Four female bombers have detonated explosives in the middle of crowds in Baghdad and Kirkuk, killing at least 57 people and wounding 300 in a double attack apparently geared towards stoking increased sectarian and ethnic divisions.
Three of the suicide bombers blew themselves up among Shia pilgrims as they took part in a religious procession in Karada district in east Baghdad, killing 32 people and wounding 102. Most of the dead were women and children. "I heard women and children crying and shouting and I saw the dead bodies of women in pools of blood on the street," said Mustapha Abdullah, a 32-year-old man who was injured in the stomach and legs.
In the northern oil city of Kirkuk, thousands of Kurds were demonstrating against a provincial elections law when a suicide bomber struck, killing at least 25 people and wounding 185. Kurds then attacked offices of the political parties of the Turkoman minority, although it is likely that al-Qa'ida in Iraq was behind the attack.
Women are used as suicide bombers because there are rigorous searches of men by the Iraqi security forces in an attempt to stop attacks. But inhibitions over searching women, often wearing voluminous black robes, and a shortage of female security personnel, makes it easier for them to reach targets without being searched.
One of the female bombers blew herself up outside the old National Theatre building in Karada. The second attack was in a tent provided so pilgrims could rest. A woman allegedly entered the tent, read the Koran with other women and then left, leaving a bag behind, which later exploded. The third bomber detonated an explosive vest. Nails from the device could be seen embedded between two police checkpoints.
The Shia pilgrims were commemorating the death of an eighth-century saint who is buried in the al-Khadamiyah district in north west Baghdad, but they were attacked on the other side of the Tigris river while they were still assembling. Processions and pilgrimages play a central role in the religious beliefs of the Shia denomination. Around 60 per cent of Iraqis are Shia, but they are denounced by al-Qa'ida as heretics. It is almost impossible to protect them during pilgrimages to their shrines, when up to one million will gather.
The attack in Kirkuk is also geared towards increasing ethnic animosities, since power in the city is disputed by the Kurds, Arabs and Turkomans. The Kurds took over in 2003 after the fall of Saddam Hussein and would like to incorporate the city into the autonomous Kurdistan Regional Government – but this is opposed by Arabs and Turkomans.
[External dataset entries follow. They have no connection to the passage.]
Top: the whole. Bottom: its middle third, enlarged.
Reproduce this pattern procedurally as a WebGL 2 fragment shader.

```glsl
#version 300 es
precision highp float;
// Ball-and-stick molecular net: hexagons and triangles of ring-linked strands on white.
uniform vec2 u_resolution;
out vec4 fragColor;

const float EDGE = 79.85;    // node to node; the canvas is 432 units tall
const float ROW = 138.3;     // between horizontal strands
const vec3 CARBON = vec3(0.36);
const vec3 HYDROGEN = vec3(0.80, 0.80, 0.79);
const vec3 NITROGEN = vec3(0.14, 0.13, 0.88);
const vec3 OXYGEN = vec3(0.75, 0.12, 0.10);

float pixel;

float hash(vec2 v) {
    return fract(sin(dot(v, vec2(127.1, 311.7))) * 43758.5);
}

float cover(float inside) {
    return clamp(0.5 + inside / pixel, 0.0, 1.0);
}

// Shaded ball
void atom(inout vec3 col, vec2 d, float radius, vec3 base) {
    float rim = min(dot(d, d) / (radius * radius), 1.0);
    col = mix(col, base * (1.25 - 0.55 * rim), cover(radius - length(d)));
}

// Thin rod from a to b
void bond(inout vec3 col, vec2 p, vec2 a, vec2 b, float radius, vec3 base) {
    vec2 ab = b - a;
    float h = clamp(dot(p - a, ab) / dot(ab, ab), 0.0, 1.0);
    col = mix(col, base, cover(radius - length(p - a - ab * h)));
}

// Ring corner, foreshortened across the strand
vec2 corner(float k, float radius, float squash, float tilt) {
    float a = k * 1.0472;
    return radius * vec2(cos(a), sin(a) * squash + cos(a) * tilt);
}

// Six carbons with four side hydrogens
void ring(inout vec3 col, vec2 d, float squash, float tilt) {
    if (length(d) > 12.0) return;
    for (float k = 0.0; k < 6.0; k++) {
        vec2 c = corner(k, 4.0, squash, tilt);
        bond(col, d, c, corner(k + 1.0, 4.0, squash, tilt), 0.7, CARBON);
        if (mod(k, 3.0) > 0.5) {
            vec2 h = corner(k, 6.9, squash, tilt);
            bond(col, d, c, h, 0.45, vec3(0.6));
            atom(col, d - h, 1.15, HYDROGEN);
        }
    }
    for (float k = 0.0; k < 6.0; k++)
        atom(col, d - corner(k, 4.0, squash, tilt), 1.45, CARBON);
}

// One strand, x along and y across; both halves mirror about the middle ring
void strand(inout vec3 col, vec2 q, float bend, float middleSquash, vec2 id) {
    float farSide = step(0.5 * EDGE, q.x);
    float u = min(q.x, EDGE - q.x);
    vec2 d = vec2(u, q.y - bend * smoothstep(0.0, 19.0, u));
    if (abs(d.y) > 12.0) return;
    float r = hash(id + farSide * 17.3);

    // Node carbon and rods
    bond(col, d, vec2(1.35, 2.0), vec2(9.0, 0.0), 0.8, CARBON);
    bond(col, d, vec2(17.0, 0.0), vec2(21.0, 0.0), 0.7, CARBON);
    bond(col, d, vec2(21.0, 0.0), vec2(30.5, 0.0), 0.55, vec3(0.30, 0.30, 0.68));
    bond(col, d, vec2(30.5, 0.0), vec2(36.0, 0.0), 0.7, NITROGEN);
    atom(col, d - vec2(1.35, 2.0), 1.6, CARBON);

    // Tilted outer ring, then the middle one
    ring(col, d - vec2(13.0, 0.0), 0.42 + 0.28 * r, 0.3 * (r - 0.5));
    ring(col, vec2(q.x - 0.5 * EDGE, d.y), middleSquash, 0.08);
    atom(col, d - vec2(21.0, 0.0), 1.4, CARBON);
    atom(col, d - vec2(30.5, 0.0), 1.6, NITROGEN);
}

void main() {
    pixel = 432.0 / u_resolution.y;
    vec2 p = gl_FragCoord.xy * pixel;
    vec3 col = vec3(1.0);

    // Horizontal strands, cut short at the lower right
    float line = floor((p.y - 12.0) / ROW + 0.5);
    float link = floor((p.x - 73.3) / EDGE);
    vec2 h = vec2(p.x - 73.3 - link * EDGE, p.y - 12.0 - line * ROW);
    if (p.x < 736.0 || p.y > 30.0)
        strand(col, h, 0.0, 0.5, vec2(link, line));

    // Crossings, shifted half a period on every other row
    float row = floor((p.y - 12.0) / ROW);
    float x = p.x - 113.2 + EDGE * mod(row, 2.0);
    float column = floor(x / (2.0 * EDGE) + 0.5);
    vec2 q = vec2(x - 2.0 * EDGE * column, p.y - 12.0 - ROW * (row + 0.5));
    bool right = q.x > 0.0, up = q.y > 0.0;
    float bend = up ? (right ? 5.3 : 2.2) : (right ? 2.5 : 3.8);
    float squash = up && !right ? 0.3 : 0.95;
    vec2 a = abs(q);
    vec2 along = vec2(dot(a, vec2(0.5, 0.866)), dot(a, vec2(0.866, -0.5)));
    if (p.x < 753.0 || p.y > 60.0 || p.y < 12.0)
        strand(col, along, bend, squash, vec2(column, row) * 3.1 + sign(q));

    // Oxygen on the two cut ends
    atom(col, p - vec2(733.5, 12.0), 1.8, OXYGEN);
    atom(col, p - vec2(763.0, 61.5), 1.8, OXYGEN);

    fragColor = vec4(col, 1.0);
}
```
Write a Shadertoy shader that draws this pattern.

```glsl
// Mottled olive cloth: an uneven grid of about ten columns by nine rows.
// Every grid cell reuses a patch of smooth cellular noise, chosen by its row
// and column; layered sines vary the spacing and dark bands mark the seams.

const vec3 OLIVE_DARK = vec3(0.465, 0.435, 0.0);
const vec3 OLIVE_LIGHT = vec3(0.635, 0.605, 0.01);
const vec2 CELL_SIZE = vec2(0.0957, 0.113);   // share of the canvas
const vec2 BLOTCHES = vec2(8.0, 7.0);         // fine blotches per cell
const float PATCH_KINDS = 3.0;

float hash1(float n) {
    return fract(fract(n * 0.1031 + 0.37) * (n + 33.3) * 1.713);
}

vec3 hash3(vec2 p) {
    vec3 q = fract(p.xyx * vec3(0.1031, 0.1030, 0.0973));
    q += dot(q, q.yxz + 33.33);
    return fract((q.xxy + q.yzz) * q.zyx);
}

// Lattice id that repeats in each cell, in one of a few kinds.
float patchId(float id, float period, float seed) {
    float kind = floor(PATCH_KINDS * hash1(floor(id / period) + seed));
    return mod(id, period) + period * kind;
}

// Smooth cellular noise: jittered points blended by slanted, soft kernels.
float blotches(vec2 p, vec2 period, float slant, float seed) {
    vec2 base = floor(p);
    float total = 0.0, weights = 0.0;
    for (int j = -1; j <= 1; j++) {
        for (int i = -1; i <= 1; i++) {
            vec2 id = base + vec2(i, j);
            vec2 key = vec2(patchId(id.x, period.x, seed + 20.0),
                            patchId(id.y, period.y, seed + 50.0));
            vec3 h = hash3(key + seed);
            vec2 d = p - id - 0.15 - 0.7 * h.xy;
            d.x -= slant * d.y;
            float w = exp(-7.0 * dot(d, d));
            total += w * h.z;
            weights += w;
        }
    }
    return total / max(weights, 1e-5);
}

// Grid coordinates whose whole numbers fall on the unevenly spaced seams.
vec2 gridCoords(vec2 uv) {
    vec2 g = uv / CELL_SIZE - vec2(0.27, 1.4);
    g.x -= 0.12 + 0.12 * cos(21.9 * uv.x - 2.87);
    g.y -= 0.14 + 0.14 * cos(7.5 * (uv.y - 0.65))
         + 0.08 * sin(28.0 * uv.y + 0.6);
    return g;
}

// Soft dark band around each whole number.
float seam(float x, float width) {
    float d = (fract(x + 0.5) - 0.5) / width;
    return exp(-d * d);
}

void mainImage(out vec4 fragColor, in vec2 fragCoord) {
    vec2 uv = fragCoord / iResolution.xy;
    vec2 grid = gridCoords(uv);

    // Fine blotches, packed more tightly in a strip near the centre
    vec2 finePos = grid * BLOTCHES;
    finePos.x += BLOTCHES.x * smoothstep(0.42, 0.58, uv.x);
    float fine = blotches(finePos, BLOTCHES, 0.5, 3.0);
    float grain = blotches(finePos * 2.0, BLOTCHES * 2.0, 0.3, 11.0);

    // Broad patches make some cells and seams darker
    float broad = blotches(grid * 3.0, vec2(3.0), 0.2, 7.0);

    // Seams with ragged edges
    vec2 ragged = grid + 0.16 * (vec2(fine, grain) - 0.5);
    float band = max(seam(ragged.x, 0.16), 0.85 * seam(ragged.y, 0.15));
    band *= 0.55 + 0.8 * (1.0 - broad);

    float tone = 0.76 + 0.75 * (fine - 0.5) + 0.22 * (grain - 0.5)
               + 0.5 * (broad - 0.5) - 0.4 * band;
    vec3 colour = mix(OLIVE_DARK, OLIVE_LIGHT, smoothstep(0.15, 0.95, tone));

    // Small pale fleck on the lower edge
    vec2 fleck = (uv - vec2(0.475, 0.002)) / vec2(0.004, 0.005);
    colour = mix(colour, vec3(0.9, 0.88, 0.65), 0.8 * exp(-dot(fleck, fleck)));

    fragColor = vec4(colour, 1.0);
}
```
The Iraqi President, Jalal Talabani, last week vetoed an election law which would have postponed the poll in Kirkuk but also diluted Kurdish control. Kurdish protesters claimed that they had been fired on from Turkoman offices, but this was denied by the security forces, who said the only shooting was when they fired into the air to clear the way for ambulances.